A camera doesn’t take a picture, arguably it records light through the lens. In 1666 Issac Newton was carrying out an experiment using a prism in a darkened room, allowing the only light, sunlight, to enter the room through a small hole made in the window shutter. This was directed onto a prism which resulted in a multicoloured band of light to be produced. This experiment showed that there are varying levels of light. The first person to use the word photograph was Sir John F.W. Herschel in 1839. The word comes from the Greek words, photos (“light”) and graphein (“to draw”). So drawing by light is what the camera does, or as we know it today, thanks to Sir John F.W. Herschel, we take a photograph, and as Issac Newton discovered, there are varying levels of light.
In photography the amount of light that enters the lens is the exposure. Basically, how much light is exposed and recorded. Getting the right amount of light or exposure is important as this will determine how much information is recorded. It can be the difference between a really good image or a bad one. Too much light and the image will seem burnt out with the detail lost, too little and the image will be dark. Although it must be noted, when shooting in RAW, more information is recorded. This means that although an area looks burnt out, you will be able to recover more of the image as the recorded levels of brightness are increased. More levels of light equals more information.
Getting the exposure right can be difficult. In most of today’s digital cameras, there is a histogram that can be a valuable tool.
The histogram can be used to reduce some of the problems associated with exposure. In my cameras, I can use the histogram when taking or setting up a shot. It highlights the light and dark areas of the shot. I can then use the exposure compensation button (+/-) to add or reduce light recorded. The histogram is represented by a graph that will change shape as you move the camera around, Ideally a bell shape is what you are aiming for. In the first image above there are two peaks, these identify both sides of the fruit bowl, and the kitchen roll in the middle.

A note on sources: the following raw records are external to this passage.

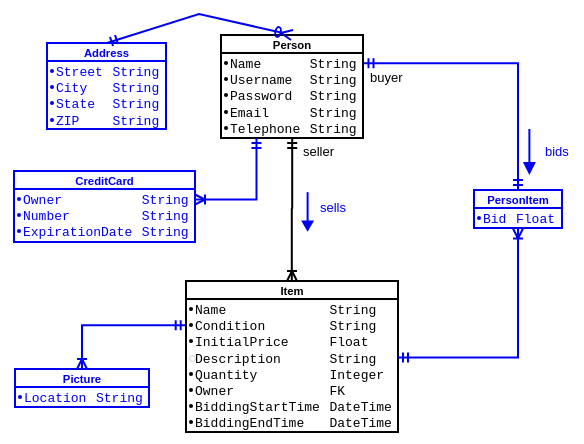
<!DOCTYPE html>
<html lang="en">
<head>
<meta charset="utf-8">
<title>Auction entity relationship diagram</title>
<style>
:root { --blue: #0000f0; --black: #000; --paper: #fff; --optional: #ccc; }
* { box-sizing: border-box; margin: 0; padding: 0; }
html, body { width: 584px; height: 444px; overflow: hidden; background: var(--paper); }
.diagram { position: relative; width: 584px; height: 444px; overflow: hidden; color: var(--black); }
.links { position: absolute; inset: 0; fill: none; stroke: currentColor; stroke-width: 2; }
.links .head { fill: currentColor; stroke: none; }
.blue { color: var(--blue); }
.entity { position: absolute; border: 2px solid currentColor; background: var(--paper); }
.entity h2 { height: 18px; border-bottom: 2px solid currentColor; font: bold 11.3px/18px "Liberation Sans", Arial, sans-serif; text-align: center; }
.fields { display: grid; grid-template-columns: max-content max-content; grid-auto-rows: 16.2px; column-gap: 9.6px; padding: 3px 0 0 8px; font: 13px/16.2px "Liberation Mono", monospace; white-space: nowrap; }
.fields dt { position: relative; }
.fields dt::before { content: ""; position: absolute; left: -6px; top: 4px; width: 4px; height: 4px; border-radius: 50%; background: currentColor; }
.fields .optional::before { left: -6.5px; top: 3.5px; width: 5px; height: 5px; background: none; border: 1px solid var(--optional); }
.address { left: 46px; top: 42px; width: 121px; height: 88px; }
.person { left: 220px; top: 34px; width: 144px; height: 105px; }
.credit-card { left: 13px; top: 170px; width: 183px; height: 73px; }
.person-item { left: 473px; top: 189px; width: 90px; height: 40px; }
.item { left: 185px; top: 280px; width: 214px; height: 153px; }
.picture { left: 14px; top: 368px; width: 136px; height: 40px; }
.role { position: absolute; font: 13px/16px "Liberation Sans", Arial, sans-serif; }
.buyer { left: 370px; top: 70px; }
.seller { left: 303px; top: 144px; }
.sells { left: 320px; top: 200px; }
.bids { left: 545px; top: 144px; }
</style>
</head>
<body>
<main class="diagram">
  <section class="entity address blue">
    <h2>Address</h2>
    <dl class="fields">
      <dt>Street</dt><dd>String</dd>
      <dt>City</dt><dd>String</dd>
      <dt>State</dt><dd>String</dd>
      <dt>ZIP</dt><dd>String</dd>
    </dl>
  </section>
  <section class="entity person">
    <h2>Person</h2>
    <dl class="fields">
      <dt>Name</dt><dd>String</dd>
      <dt>Username</dt><dd>String</dd>
      <dt>Password</dt><dd>String</dd>
      <dt>Email</dt><dd>String</dd>
      <dt>Telephone</dt><dd>String</dd>
    </dl>
  </section>
  <section class="entity credit-card blue">
    <h2>CreditCard</h2>
    <dl class="fields">
      <dt>Owner</dt><dd>String</dd>
      <dt>Number</dt><dd>String</dd>
      <dt>ExpirationDate</dt><dd>String</dd>
    </dl>
  </section>
  <section class="entity person-item blue">
    <h2>PersonItem</h2>
    <dl class="fields">
      <dt>Bid</dt><dd>Float</dd>
    </dl>
  </section>
  <section class="entity item">
    <h2>Item</h2>
    <dl class="fields">
      <dt>Name</dt><dd>String</dd>
      <dt>Condition</dt><dd>String</dd>
      <dt>InitialPrice</dt><dd>Float</dd>
      <dt class="optional">Description</dt><dd>String</dd>
      <dt>Quantity</dt><dd>Integer</dd>
      <dt>Owner</dt><dd>FK</dd>
      <dt>BiddingStartTime</dt><dd>DateTime</dd>
      <dt>BiddingEndTime</dt><dd>DateTime</dd>
    </dl>
  </section>
  <section class="entity picture blue">
    <h2>Picture</h2>
    <dl class="fields">
      <dt>Location</dt><dd>String</dd>
    </dl>
  </section>

  <svg class="links" width="584" height="444" viewBox="0 0 584 444" aria-hidden="true">
    <defs>
      <path id="one" d="M-5 5H5M-5 10H5"/>
      <path id="many" d="M-5 0L0 -10L5 0M-5 -10H5"/>
      <g id="direction"><path d="M0 0V34"/><polygon class="head" points="-6.5,33 6.5,33 0,46"/></g>
    </defs>
    <g class="blue">
      <g id="address-person">
        <path d="M107 43L199 14L283 33"/>
        <path d="M110 37L113 46M115 35L118 44"/>
        <ellipse cx="278" cy="32" rx="2.7" ry="5" transform="rotate(13 278 32)"/>
        <path d="M293 30L281 33L291 40"/>
      </g>
      <g id="person-bid">
        <path d="M364 63.2H518V190"/>
        <use href="#one" transform="translate(363.5 63.2) rotate(-90)"/>
        <use href="#one" transform="translate(518 190) rotate(180)"/>
      </g>
      <g id="bid-item">
        <path d="M518 229V357.4H398"/>
        <use href="#many" transform="translate(518 228.5) rotate(180)"/>
        <use href="#one" transform="translate(398 357.4) rotate(-90)"/>
      </g>
      <g id="person-card">
        <path d="M256.5 138V199.5H195"/>
        <use href="#one" x="256.5" y="138"/>
        <use href="#many" transform="translate(195 199.5) rotate(90)"/>
      </g>
      <g id="item-picture">
        <path d="M186 325.2H82V369"/>
        <use href="#one" transform="translate(185.7 325.2) rotate(90)"/>
        <use href="#many" x="82" y="369"/>
      </g>
      <use href="#direction" x="529.4" y="129"/>
      <use href="#direction" transform="translate(307.6 192.2) scale(1 .86)"/>
    </g>
    <g id="person-item">
      <path d="M292.2 138V208L291.8 209V281"/>
      <use href="#one" x="292.2" y="138"/>
      <use href="#many" x="292" y="281"/>
    </g>
  </svg>

  <span class="role buyer">buyer</span>
  <span class="role seller">seller</span>
  <span class="role sells blue">sells</span>
  <span class="role bids blue">bids</span>
</main>
</body>
</html>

There is also a semi light area to the right, depicted in BLUE in the histogram, this is actually a grey coloured battery charger behind the fruit bowl, but most histograms are only black and white.
The images above where taken one after another, seconds apart on automatic setting, yet the histogram shows that the level of exposure changes with every shot. The automatic setting compensates for slight movement, although the 3 images look the same, they are not, the histogram does not lie!
Below are these 3 shots showing their individual histograms. When compareing the histograms from each image you can see the slight changes. This give food for thought. When taking photographs out doors, and a cloud comes over, what happens to the exposure level???? hmmm
Below are the screen shots showing the properties of each of the shots taken, although no changes were made to the camera settings, and the exposure is the same, the size of P1220845 is .5mb larger than the other two, which means that there is more information in this image, the histogram will reflect this
Below are further shots taken
http://digital-photography-school.com/how-to-read-and-use-histograms/ – An interesting site